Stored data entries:
········

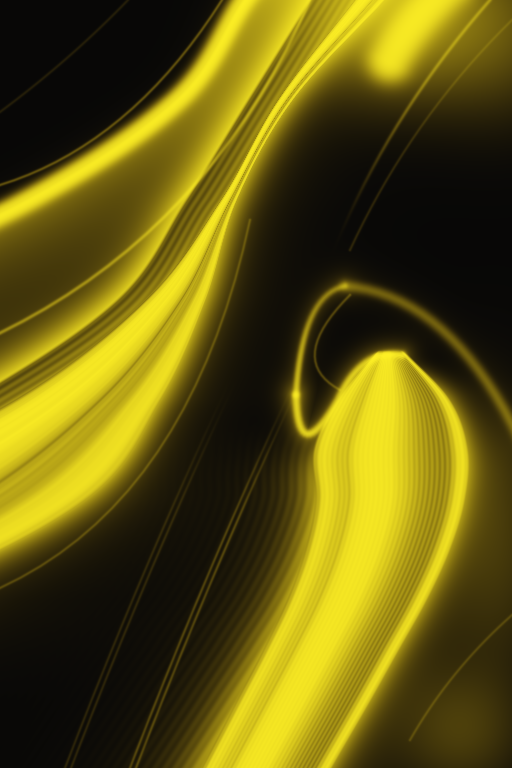
This background is drawn by a Shadertoy shader. Its source:

```glsl
// Glowing golden ribbons sweep across black, with a curled plume at lower right.
// Flowing edges are splines giving x per row; loops and hairlines are Bezier curves.
// Light is summed as a scalar, then exposed through a black-to-yellow ramp.

float hash(float n) { return fract(sin(n * 127.1) * 4375.85); }

float noise(float x) {
  float f = fract(x);
  return mix(hash(floor(x)), hash(floor(x) + 1.0), f * f * (3.0 - 2.0 * f));
}

// Smooth spline through nine evenly spaced knots
float spline(float k[9], float row) {
  int i = clamp(int(floor(row)), 0, 7);
  float f = row - float(i), a = k[i], b = k[i + 1];
  float m = 0.5 * (b - (i > 0 ? k[i - 1] : 2.0 * a - b));
  float n = 0.5 * ((i < 7 ? k[i + 2] : 2.0 * b - a) - a);
  return a + f * (m + f * (3.0 * (b - a) - 2.0 * m - n + f * (2.0 * (a - b) + m + n)));
}

// Approximate signed distance to a spline edge, positive on its right
float side(float k[9], float x, float row, float rowHeight) {
  float slope = (spline(k, row + 0.01) - spline(k, row - 0.01)) / (0.02 * rowHeight);
  return (x - spline(k, row)) / sqrt(1.0 + slope * slope);
}

// Distance to a quadratic Bezier, walked as short segments
float bezier(vec2 p, float ax, float ay, float bx, float by, float cx, float cy) {
  vec2 a = vec2(ax, ay), b = vec2(bx, by), c = vec2(cx, cy), from = a;
  float d = 1e3;
  for (int i = 1; i <= 18; i++) {
    float t = float(i) / 18.0;
    vec2 to = mix(mix(a, b, t), mix(b, c, t), t), e = to - from, q = p - from;
    d = min(d, length(q - e * clamp(dot(q, e) / dot(e, e), 0.0, 1.0)));
    from = to;
  }
  return d;
}

float bump(float d, float w) { return exp(-d * d / (w * w)); }
float spot(vec2 p, float x, float y, float w, float h) { return bump(length((p - vec2(x, y)) / vec2(w, h)), 1.0); }
float inside(float d) { return smoothstep(-0.02, 0.02, d); }
float fade(float d, float w) { return exp(-max(d, 0.0) / w); }

// Sheets pouring from the top centre to the left edge
float sweepLight(vec2 p) {
  float crest[9] = float[](2.44, 1.77, 0.28, -1.9, -4., -6., -8., -10., -12.);
  float fold[9] = float[](3.1, 2.48, 1.86, 1.17, -0.3, -2.2, -4.2, -6.2, -8.2);
  float top[9] = float[](3.55, 2.78, 2.21, 1.46, 0.15, -1.9, -4., -6., -8.);
  float base[9] = float[](3.85, 2.93, 2.37, 2.06, 1.61, 0.86, -1.1, -4., -6.5);
  float a = side(crest, p.x, p.y, 1.0), c = side(fold, p.x, p.y, 1.0);
  float d = side(top, p.x, p.y, 1.0), e = side(base, p.x, p.y, 1.0);
  float high = exp(-p.y / 0.8);
  float light = 2.7 * bump(a, 0.09) + 0.2 * exp(-abs(a) / 0.12);
  light += inside(a) * inside(-c) * (0.2 + 0.55 * high + 0.55 * fade(a, 0.3) + 1.9 * fade(-c, 0.14));
  light += inside(c) * inside(-d) * (0.42 + 0.2 * high + 0.5 * fade(-d, 0.1) + 0.12 * sin(90.0 * c));
  light += 0.4 * bump(bezier(p, 2.22, 0., 1.3, 1.45, 0., 1.85), 0.014);
  light += 0.6 * bump(bezier(p, 3.1, 0., 2.1, 2.3, 0., 3.33), 0.018);
  light += 0.25 * bump(bezier(p, 2.5, 2.2, 1.9, 5., 0., 5.88), 0.014);

  // Main sheet, streaked along its flow
  float left = spline(top, p.y);
  float t = (p.x - left) / max(spline(base, p.y) - left, 0.05);
  float streaks = 0.9 * noise(t * 17.0) + 0.5 * noise(t * 48.0) - 0.7;
  light += inside(d) * inside(-e) * (1.1 + 2.2 * bump(t - 0.28, 0.2) + 1.5 * bump(t - 0.88, 0.1) + streaks);
  return light + inside(e) * (0.95 * fade(e, 0.1) + 0.25 * fade(e, 0.35));
}

// Curled plume with its hollow loop and trailing ribbon
float plumeLight(vec2 p) {
  float leftEdge[9] = float[](3.78, 3.38, 3.14, 3.16, 3.06, 2.88, 2.64, 2.38, 2.12);
  float rightEdge[9] = float[](4.02, 4.49, 4.67, 4.64, 4.49, 4.26, 3.98, 3.7, 3.41);
  float row = max(p.y * 2.0 - 7.0, 0.0), left = spline(leftEdge, row);
  float l = side(leftEdge, p.x, row, 0.5), r = side(rightEdge, p.x, row, 0.5);
  float s = (p.x - left) / (spline(rightEdge, row) - left);
  float streaks = 0.8 * (noise(s * 22.0 + 5.0) - 0.5) * smoothstep(0.8, 0.2, s) + 0.14 * sin(s * 190.0);
  float light = smoothstep(3.5, 3.56, p.y) * inside(l) * inside(-r) * (0.85 + streaks
    + 2.2 * bump(s - 0.4, 0.22) + 1.7 * bump(s - 0.96, 0.05) + 1.3 * bump(s - 0.07, 0.06));
  light += inside(r) * (smoothstep(3.5, 4.0, p.y) * 0.8 * fade(r, 0.09)
    + smoothstep(3.7, 4.8, p.y) * 0.3 * fade(r, 0.4));
  light += inside(-l) * smoothstep(4.15, 5.0, p.y) * (0.85 * fade(-l, 0.13)
    + (0.35 + 0.08 * sin(70.0 * l + 9.0 * p.y)) * fade(-l, 0.4));

  // Loop: dim ribbon, left rise, bright cup, crown, inner hairline
  float ribbon = bezier(p, 5.2, 4.4, 4.5, 2.95, 3.45, 2.86);
  float rise = bezier(p, 3.45, 2.86, 3.02, 2.95, 2.96, 3.95);
  float cup = bezier(p, 2.96, 3.95, 2.98, 4.7, 3.38, 4.0);
  float crown = bezier(p, 3.38, 4.0, 3.62, 3.48, 4.02, 3.55);
  light += 0.45 * bump(ribbon, 0.055) + 0.1 * exp(-ribbon / 0.12);
  light += (0.5 + 0.6 * smoothstep(2.9, 3.9, p.y)) * bump(rise, 0.03) + 0.3 * exp(-rise / 0.08);
  light += 1.3 * bump(min(cup, crown), 0.035) + 0.7 * exp(-min(cup, crown) / 0.08);
  return light + 0.3 * bump(bezier(p, 3.5, 2.95, 2.85, 3.6, 3.4, 3.9), 0.014);
}

void mainImage(out vec4 fragColor, in vec2 fragCoord) {
  // Canvas spans 5.12 by 7.68, measured down from the top left
  vec2 uv = fragCoord / iResolution.xy, p = vec2(uv.x, 1.0 - uv.y) * vec2(5.12, 7.68);
  float light = sweepLight(p) + plumeLight(p);

  // Top right flare and lower right haze
  light += 2.4 * bump(bezier(p, 3.9, 0.6, 4.1, 0.2, 4.5, -0.15), 0.18);
  light += 0.9 * spot(p, 4.0, 0.1, 0.8, 0.75) + 0.35 * spot(p, 5.0, 0.3, 0.7, 0.8);
  light += 0.2 * spot(p, 5.0, 5.5, 0.5, 1.3) + 0.28 * spot(p, 4.6, 7.3, 0.6, 0.6);

  // Hairlines crossing the dark
  light += 0.5 * bump(bezier(p, 4.9, 0., 3.85, 1.2, 3.3, 2.6), 0.018) * smoothstep(2.6, 0.4, p.y);
  light += 0.15 * bump(bezier(p, 5.12, 0.2, 4.1, 1.2, 3.5, 2.5), 0.014);
  light += 0.12 * bump(bezier(p, 0., 1.12, 0.7, 0.6, 1.28, 0.), 0.014);
  light += 0.2 * bump(bezier(p, 4.1, 7.4, 4.5, 6.7, 5.12, 6.15), 0.014);
  for (int i = 0; i < 4; i++) {
    float pair = float(i / 2), x = p.x - pair * 0.65 - float(i % 2) * 0.06;
    float d = bezier(vec2(x, p.y), 0.65, 7.68, 1.45, 5.6, 2.35, 3.7);
    light += (0.14 + 0.14 * pair) * bump(d, 0.014) * smoothstep(3.7, 5.5, p.y);
  }

  // Exposure and colour ramp
  float v = 1.0 - exp(-max(light, 0.0));
  vec3 gold = v * vec3(0.97, mix(0.74, 0.92, v), 0.06 + 0.06 * v * v);
  fragColor = vec4(vec3(0.03, 0.028, 0.025) + gold, 1.0);
}
```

········

Prompt: Scan the records above for lines with the word "fade". Then report how many there are, as a bare number.

Your solution: 8